Stored data entries

§

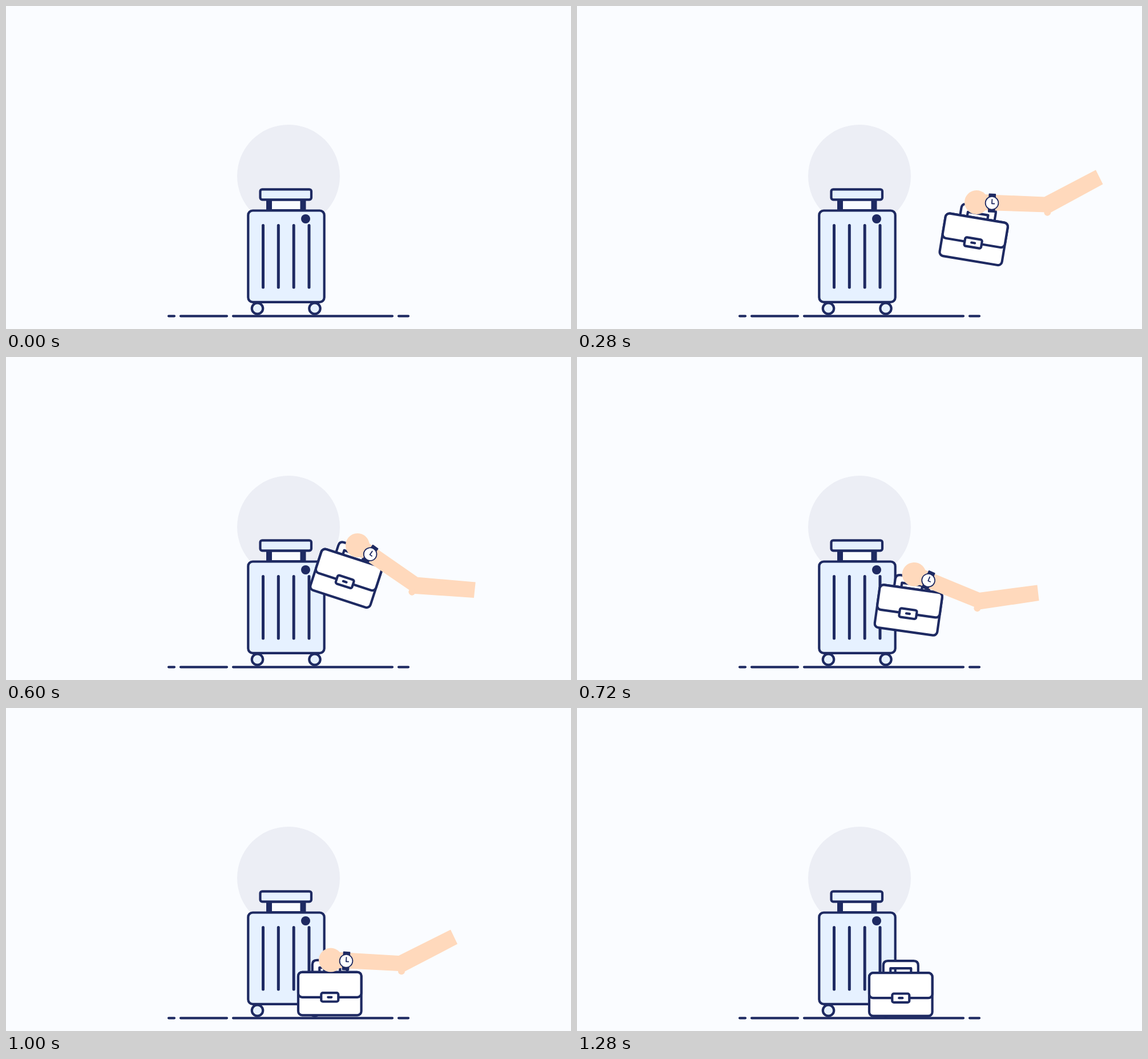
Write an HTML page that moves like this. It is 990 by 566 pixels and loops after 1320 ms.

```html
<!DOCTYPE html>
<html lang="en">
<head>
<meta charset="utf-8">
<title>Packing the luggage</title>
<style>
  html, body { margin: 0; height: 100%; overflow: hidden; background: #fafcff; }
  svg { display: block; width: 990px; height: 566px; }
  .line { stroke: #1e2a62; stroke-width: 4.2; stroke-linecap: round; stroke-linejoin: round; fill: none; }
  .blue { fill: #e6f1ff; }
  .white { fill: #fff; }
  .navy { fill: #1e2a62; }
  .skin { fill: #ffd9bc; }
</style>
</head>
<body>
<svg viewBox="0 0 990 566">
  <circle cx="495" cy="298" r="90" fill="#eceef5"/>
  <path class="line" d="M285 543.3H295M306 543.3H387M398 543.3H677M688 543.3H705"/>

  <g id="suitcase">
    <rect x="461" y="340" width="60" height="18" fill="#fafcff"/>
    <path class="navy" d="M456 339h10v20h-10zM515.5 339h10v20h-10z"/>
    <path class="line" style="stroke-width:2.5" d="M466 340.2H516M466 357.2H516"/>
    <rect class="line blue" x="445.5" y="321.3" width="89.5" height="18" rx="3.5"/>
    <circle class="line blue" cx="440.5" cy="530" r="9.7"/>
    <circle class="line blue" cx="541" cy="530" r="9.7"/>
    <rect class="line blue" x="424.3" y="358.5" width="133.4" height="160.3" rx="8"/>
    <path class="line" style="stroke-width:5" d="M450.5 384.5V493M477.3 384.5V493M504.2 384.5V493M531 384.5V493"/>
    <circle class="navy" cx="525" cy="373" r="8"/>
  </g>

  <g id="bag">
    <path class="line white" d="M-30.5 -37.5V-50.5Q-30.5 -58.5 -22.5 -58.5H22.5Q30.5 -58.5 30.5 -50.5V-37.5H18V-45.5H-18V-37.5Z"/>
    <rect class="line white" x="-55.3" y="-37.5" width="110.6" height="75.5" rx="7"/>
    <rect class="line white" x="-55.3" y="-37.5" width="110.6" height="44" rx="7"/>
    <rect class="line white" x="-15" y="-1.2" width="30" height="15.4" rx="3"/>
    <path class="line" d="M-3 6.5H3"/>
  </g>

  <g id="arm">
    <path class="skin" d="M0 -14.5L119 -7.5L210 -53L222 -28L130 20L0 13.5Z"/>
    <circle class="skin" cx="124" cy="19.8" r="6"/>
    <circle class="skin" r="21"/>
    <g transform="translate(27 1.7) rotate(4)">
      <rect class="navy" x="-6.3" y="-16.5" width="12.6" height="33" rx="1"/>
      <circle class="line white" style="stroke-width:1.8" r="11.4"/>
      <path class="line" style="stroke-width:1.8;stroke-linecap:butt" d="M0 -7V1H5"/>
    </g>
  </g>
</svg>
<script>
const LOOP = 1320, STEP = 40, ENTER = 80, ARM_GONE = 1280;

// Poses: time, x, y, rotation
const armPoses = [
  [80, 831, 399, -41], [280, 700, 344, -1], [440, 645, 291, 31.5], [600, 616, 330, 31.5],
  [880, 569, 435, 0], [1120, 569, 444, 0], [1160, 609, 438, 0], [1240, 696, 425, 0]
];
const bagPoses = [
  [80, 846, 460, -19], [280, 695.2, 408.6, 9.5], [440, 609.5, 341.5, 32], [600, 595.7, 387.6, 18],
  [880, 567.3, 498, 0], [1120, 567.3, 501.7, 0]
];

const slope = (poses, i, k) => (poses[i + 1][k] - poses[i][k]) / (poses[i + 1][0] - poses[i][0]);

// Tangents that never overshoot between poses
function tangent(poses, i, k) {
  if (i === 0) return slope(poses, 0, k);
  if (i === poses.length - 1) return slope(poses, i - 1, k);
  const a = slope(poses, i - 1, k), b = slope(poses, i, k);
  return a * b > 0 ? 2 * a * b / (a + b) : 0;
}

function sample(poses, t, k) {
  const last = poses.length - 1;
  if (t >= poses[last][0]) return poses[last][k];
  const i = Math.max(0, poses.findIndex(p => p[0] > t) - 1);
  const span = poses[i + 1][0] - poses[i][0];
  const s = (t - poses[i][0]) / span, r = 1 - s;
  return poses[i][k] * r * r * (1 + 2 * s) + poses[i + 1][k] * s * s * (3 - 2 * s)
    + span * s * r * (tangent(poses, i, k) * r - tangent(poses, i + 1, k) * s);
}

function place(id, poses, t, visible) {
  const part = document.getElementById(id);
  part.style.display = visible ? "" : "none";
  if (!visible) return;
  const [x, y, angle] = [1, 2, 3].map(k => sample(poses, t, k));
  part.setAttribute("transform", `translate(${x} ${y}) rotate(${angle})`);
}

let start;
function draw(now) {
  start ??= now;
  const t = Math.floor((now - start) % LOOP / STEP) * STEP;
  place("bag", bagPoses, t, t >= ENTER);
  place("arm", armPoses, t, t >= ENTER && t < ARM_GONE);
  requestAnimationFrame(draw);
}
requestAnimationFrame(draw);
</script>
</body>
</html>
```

§

The problem —
All the lines that hold the word "slope" must appear in the answer, copied from the records.

Exercise answer —
const slope = (poses, i, k) => (poses[i + 1][k] - poses[i][k]) / (poses[i + 1][0] - poses[i][0]);
  if (i === 0) return slope(poses, 0, k);
  if (i === poses.length - 1) return slope(poses, i - 1, k);
  const a = slope(poses, i - 1, k), b = slope(poses, i, k);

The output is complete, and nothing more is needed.